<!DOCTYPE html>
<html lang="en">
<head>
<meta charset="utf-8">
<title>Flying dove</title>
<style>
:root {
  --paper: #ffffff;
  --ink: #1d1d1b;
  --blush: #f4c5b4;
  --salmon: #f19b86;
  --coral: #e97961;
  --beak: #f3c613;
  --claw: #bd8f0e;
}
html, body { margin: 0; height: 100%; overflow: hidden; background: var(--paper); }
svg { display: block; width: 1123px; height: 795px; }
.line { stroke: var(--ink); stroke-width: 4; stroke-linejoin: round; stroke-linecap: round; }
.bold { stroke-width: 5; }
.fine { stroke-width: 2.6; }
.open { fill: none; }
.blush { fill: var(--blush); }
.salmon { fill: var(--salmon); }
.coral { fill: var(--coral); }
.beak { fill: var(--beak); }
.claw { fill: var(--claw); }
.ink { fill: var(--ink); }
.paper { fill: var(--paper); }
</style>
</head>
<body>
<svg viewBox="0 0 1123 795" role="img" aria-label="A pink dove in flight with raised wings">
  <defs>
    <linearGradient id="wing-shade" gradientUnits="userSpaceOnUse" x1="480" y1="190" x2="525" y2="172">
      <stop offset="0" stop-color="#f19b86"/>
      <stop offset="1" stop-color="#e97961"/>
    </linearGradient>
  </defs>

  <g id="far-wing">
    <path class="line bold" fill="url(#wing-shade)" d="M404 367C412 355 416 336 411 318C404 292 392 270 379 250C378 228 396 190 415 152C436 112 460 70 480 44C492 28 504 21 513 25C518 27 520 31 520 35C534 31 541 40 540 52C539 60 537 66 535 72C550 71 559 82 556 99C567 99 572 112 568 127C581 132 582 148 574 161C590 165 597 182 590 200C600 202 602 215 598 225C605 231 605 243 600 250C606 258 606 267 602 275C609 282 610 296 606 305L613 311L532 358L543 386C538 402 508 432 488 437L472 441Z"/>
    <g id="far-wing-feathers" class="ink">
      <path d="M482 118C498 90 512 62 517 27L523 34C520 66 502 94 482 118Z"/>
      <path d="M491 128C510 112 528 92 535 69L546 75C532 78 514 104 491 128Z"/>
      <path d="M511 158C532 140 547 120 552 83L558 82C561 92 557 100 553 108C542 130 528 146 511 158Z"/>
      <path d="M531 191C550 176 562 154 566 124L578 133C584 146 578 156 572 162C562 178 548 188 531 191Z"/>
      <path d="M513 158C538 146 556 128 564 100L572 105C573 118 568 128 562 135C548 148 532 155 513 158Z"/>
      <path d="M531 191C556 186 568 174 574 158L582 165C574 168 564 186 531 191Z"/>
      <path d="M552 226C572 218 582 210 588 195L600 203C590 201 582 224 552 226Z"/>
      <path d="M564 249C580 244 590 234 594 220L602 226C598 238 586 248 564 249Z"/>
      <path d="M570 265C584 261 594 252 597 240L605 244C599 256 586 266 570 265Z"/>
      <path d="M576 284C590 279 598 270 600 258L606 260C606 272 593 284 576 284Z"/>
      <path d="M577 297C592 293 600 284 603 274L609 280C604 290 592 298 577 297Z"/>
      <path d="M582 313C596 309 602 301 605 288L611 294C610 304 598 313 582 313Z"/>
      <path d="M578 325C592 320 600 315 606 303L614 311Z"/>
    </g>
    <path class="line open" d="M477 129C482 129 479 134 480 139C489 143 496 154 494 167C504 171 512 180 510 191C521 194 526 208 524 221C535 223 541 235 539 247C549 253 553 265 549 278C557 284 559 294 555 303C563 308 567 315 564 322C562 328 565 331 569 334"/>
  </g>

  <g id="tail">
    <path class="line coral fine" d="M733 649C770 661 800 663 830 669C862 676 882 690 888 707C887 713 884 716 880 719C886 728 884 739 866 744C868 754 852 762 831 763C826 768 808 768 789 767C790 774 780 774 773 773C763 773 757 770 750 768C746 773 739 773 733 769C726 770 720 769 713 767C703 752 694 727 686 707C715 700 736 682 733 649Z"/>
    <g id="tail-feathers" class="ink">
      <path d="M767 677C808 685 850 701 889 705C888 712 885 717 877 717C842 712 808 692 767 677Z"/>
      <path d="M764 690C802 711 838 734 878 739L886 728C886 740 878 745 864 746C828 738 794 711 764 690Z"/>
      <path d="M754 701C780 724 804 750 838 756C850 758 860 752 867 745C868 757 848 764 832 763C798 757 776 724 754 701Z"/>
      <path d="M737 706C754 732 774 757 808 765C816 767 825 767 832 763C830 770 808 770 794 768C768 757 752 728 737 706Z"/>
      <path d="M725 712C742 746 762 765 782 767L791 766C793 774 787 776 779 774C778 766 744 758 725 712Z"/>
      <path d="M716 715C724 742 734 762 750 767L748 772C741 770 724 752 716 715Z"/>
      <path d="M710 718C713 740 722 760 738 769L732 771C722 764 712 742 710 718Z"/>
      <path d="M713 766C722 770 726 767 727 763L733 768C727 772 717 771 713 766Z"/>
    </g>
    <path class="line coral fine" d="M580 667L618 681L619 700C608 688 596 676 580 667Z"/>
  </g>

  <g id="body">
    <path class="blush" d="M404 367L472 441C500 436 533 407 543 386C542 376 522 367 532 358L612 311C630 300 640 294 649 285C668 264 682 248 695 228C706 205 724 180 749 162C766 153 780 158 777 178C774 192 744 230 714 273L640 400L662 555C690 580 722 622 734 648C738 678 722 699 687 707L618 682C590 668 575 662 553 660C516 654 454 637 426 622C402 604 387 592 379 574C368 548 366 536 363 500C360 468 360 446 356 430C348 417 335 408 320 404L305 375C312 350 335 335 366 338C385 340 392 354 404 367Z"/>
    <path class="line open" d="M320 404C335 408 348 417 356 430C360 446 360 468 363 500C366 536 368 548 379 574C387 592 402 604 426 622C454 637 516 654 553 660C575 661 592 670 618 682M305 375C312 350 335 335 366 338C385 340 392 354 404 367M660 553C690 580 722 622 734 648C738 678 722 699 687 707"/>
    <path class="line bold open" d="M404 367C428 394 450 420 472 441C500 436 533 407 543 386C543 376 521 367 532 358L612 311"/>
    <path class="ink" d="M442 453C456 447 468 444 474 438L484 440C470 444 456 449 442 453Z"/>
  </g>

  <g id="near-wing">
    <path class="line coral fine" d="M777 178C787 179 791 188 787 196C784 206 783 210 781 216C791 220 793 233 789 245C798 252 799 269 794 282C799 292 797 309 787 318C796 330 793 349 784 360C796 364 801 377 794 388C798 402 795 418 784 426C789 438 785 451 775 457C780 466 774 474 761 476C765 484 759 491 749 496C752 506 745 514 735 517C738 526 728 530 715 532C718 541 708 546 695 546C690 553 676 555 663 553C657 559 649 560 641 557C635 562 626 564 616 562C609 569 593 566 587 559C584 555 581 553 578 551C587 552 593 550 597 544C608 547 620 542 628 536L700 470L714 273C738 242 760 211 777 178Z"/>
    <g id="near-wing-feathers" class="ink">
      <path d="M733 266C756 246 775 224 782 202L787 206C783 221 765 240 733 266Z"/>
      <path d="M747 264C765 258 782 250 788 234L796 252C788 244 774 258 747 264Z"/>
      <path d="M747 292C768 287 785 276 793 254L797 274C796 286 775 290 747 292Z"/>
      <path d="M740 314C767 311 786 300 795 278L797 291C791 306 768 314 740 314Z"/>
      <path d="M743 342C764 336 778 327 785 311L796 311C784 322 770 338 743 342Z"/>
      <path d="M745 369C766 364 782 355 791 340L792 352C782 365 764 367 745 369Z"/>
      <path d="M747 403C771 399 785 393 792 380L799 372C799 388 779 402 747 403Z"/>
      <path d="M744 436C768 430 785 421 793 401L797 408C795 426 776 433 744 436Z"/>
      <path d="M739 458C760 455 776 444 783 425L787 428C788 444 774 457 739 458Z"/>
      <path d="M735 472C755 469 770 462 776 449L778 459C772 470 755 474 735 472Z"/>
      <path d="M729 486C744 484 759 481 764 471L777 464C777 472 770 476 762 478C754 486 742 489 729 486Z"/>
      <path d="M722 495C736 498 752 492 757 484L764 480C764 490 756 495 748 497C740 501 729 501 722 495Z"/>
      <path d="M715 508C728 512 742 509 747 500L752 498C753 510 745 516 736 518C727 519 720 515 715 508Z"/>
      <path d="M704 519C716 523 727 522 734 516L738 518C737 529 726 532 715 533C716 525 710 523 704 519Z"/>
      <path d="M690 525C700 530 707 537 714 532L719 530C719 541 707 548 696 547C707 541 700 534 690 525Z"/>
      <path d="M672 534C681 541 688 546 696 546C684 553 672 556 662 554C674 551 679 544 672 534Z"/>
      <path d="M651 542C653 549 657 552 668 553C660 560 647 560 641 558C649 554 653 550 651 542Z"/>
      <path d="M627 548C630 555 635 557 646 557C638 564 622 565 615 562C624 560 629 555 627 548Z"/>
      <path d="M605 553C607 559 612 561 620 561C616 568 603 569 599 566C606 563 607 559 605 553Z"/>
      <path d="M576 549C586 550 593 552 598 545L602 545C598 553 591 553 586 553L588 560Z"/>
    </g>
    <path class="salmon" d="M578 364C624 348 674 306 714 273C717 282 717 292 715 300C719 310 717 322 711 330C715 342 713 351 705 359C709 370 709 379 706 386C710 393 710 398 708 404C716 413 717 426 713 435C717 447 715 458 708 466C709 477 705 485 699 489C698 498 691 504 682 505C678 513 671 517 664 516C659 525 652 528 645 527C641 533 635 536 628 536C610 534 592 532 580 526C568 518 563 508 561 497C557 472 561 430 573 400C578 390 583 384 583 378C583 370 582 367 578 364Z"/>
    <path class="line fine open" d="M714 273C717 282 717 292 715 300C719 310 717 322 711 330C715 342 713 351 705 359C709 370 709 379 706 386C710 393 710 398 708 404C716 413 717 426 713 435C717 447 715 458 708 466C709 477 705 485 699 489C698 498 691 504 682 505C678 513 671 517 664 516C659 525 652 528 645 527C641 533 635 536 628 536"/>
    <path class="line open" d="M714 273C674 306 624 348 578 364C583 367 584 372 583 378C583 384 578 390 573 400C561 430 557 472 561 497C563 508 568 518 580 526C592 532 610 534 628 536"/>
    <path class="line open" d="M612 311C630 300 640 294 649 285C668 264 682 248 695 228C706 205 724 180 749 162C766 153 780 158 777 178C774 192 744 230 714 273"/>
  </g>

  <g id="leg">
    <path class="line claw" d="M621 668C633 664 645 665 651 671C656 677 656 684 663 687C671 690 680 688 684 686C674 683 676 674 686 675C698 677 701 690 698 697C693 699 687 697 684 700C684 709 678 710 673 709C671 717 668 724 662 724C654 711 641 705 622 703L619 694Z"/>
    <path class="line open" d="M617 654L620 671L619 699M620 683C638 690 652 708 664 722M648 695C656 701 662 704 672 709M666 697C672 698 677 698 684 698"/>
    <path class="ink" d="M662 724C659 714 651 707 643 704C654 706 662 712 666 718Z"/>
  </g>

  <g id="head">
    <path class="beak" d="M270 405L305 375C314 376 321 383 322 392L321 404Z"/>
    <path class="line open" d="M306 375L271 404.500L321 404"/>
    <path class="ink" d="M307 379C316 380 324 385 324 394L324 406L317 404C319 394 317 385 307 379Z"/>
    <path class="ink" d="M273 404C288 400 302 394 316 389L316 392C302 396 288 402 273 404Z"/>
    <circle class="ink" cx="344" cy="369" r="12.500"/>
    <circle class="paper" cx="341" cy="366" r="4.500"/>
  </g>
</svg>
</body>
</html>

***

Task prompt:
When the word "stop" shows up in a line of the entries, pull that line out.

Task solution:
      <stop offset="0" stop-color="#f19b86"/>
      <stop offset="1" stop-color="#e97961"/>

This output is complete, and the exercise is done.